It has happened to all of us at one time or another. We run a personal best, turn in a great performance, earn an age-group award, or defeat that "special someone," and we are elated.
Within moments it begins to rain.
No, not precipitation from the sky, rather a deluge of excuses.
That "special someone" seeks you out after the race to tell you, "My hamstring's been sore all week. I didn't think I'd be able to run this race/
"I've been down with the stomach flu."
"I was catching you."
"That pasta didn't agree with me last night."
"Too many beers.."
"I don't run well in the heat (cold, wind, rain, high or low humidity)"
"This is my third race this weekend."

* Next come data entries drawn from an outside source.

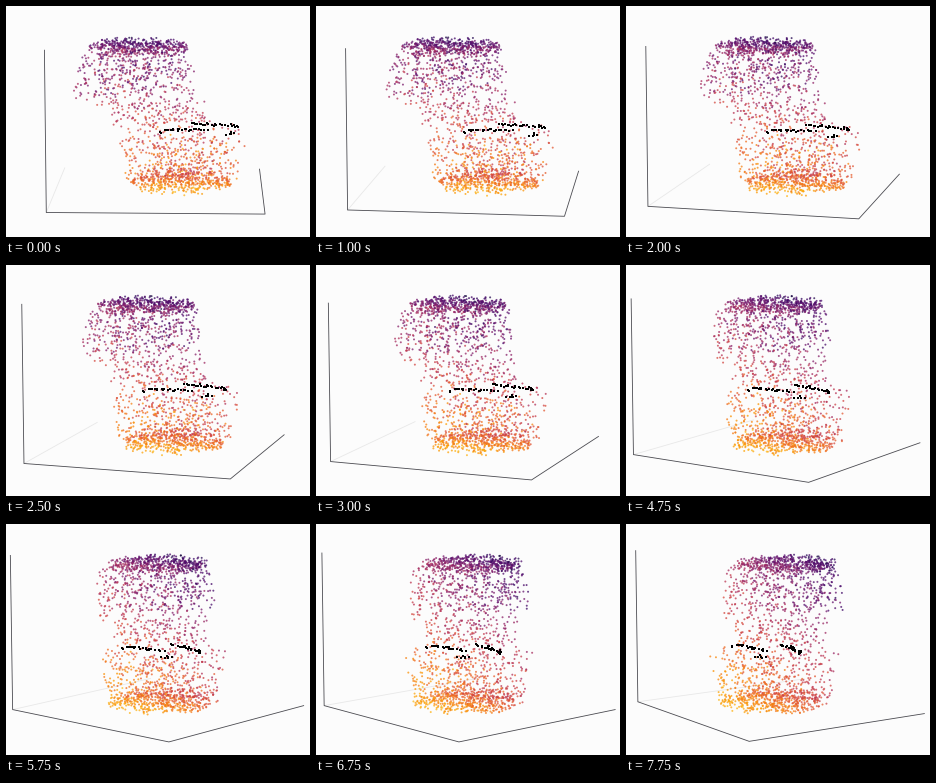
A matplotlib script that plays this animation: 304 by 231 pixels, repeating every 8000 ms.

```python
import numpy as np
import matplotlib.pyplot as plt
from matplotlib.animation import FuncAnimation

W, H, DPI = 304, 231, 100
FRAMES, INTERVAL = 32, 250
ELEV = np.radians(10)
SCALE, DISTANCE, CENTER = 1746, 10, (152.9, 107.5)
HALF, HALF_Z = 0.595, 0.446
BACKGROUND = "#fcfcfc"

rng = np.random.default_rng(7)


def project(points, turn):
    """Perspective view of (right, toward viewer, up) points turned about the vertical."""
    x, d, z = np.asarray(points, float).T
    right = x * np.cos(turn) - d * np.sin(turn)
    near = d * np.cos(turn) + x * np.sin(turn)
    up = z * np.cos(ELEV) - near * np.sin(ELEV)
    depth = DISTANCE - near * np.cos(ELEV) - z * np.sin(ELEV)
    return np.column_stack([CENTER[0] + SCALE * right / depth,
                            CENTER[1] - SCALE * up / depth])


def disc(count, radius, shift):
    angle = rng.uniform(0, 2 * np.pi, count)
    r = radius * np.sqrt(rng.random(count))
    return r * np.cos(angle) + shift[0], r * np.sin(angle) + shift[1]


def lobe(side):
    """Upper (side=1) or lower (side=-1) half: flat cap, body and thin waist."""
    cap_z = 0.385 - 0.045 * rng.random(410) ** 1.5
    body_z = 0.04 + 0.33 * rng.random(480) ** 0.75
    waist_z = 0.07 * rng.random(75)
    parts = [
        (cap_z, 0.29, (-0.125, -0.14)),
        (body_z, 0.365 - 0.16 * np.maximum(body_z - 0.1, 0), (-0.14, -0.125)),
        (waist_z, 0.28, (0, 0)),
    ]
    cloud = [np.column_stack([*disc(len(z), r, shift), z]) for z, r, shift in parts]
    return side * np.vstack(cloud) * [1, 1, 1]


def strip(start, end, count):
    t = np.linspace(0, 1, count)[:, None]
    plan = np.array(start) * (1 - t) + np.array(end) * t
    plan += rng.normal(0, 0.008, plan.shape)
    return np.column_stack([plan, -0.04 + rng.normal(0, 0.004, count)])


cloud = rng.permutation(np.vstack([lobe(1), lobe(-1)]))
level = 0.5 - 0.3 * cloud[:, 2] + 0.5 * cloud[:, 1] + rng.normal(0, 0.03, len(cloud))

marks = np.vstack([
    strip((0.02, 0.33), (0.15, 0.28), 15),
    strip((0.16, 0.30), (0.27, 0.27), 10),
    strip((0.19, 0.12), (0.30, 0.10), 11),
    strip((0.31, 0.12), (0.36, 0.13), 6),
    strip((0.39, 0.12), (0.45, 0.17), 8),
    strip((0.38, 0.42), (0.43, 0.38), 6),
])

left, front, right, back = [(sx * HALF, sd * HALF, -HALF_Z)
                            for sx, sd in [(-1, 1), (1, 1), (1, -1), (-1, -1)]]
frame_edges = [(left[0], left[1], HALF_Z), left, front, right]

fig = plt.figure(figsize=(W / DPI, H / DPI), dpi=DPI, facecolor=BACKGROUND)
ax = fig.add_axes([0, 0, 1, 1])
ax.set(xlim=(0, W), ylim=(H, 0))
ax.axis("off")

faint_line, = ax.plot([], [], color="#e8e8e8", lw=0.6, zorder=1)
axis_line, = ax.plot([], [], color="#4a4a50", lw=0.6, zorder=2)
dots = ax.scatter(*cloud[:, :2].T, c=level, cmap="inferno", vmin=0, vmax=1,
                  s=2.1, lw=0, alpha=0.75, zorder=3)
squares = ax.scatter(*marks[:, :2].T, c="black", marker="s", s=4.6, lw=0, zorder=4)


def draw(frame):
    # The first view is held for one extra frame.
    turn = np.radians(1.8 * (max(frame - 1, 0) + 1))
    faint_line.set_data(*project([left, back], turn).T)
    axis_line.set_data(*project(frame_edges, turn).T)
    dots.set_offsets(project(cloud, turn))
    squares.set_offsets(project(marks, turn))
    return faint_line, axis_line, dots, squares


anim = FuncAnimation(fig, draw, frames=FRAMES, interval=INTERVAL,
                     repeat=True, repeat_delay=0)
plt.show()
```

I devoted a chapter, entitled, "Excuses, Excuses" to the subject of, well, runners' excuses,. in my first book, Running Shorts. www.muldowneyrunning.com
Runners are great people. We are passionate about what we do, and sometimes we fall short of our goals. That's why we have our support group. Your spouse, or significant other, needs to be your excuse sounding board. Your training partners probably know you better than anyone. They are usually empathetic to your excuses, many of which may be legitimate.Don't portray yourself as a sore loser at a race. If there, indeed was a legitimate reason for your less than expected performance, accept it, and give props to those who had a good race.
One of my oldest running partners, Brian Tonitis, says, "It only counts when you pay the entry fee."
Training is the practice field; your race is your game day. You've conducted rehearsals and the race is your stage performance, your musical recital, your victory speech.
Don't water down your performances by over-racing. Rather, choose your races judiciously, and make each race your own world-class performance.
Oh, and when you're on the receiving end of, "I just ran this race as a speed workout," just grin and think to yourself, "Excuses, Excuses."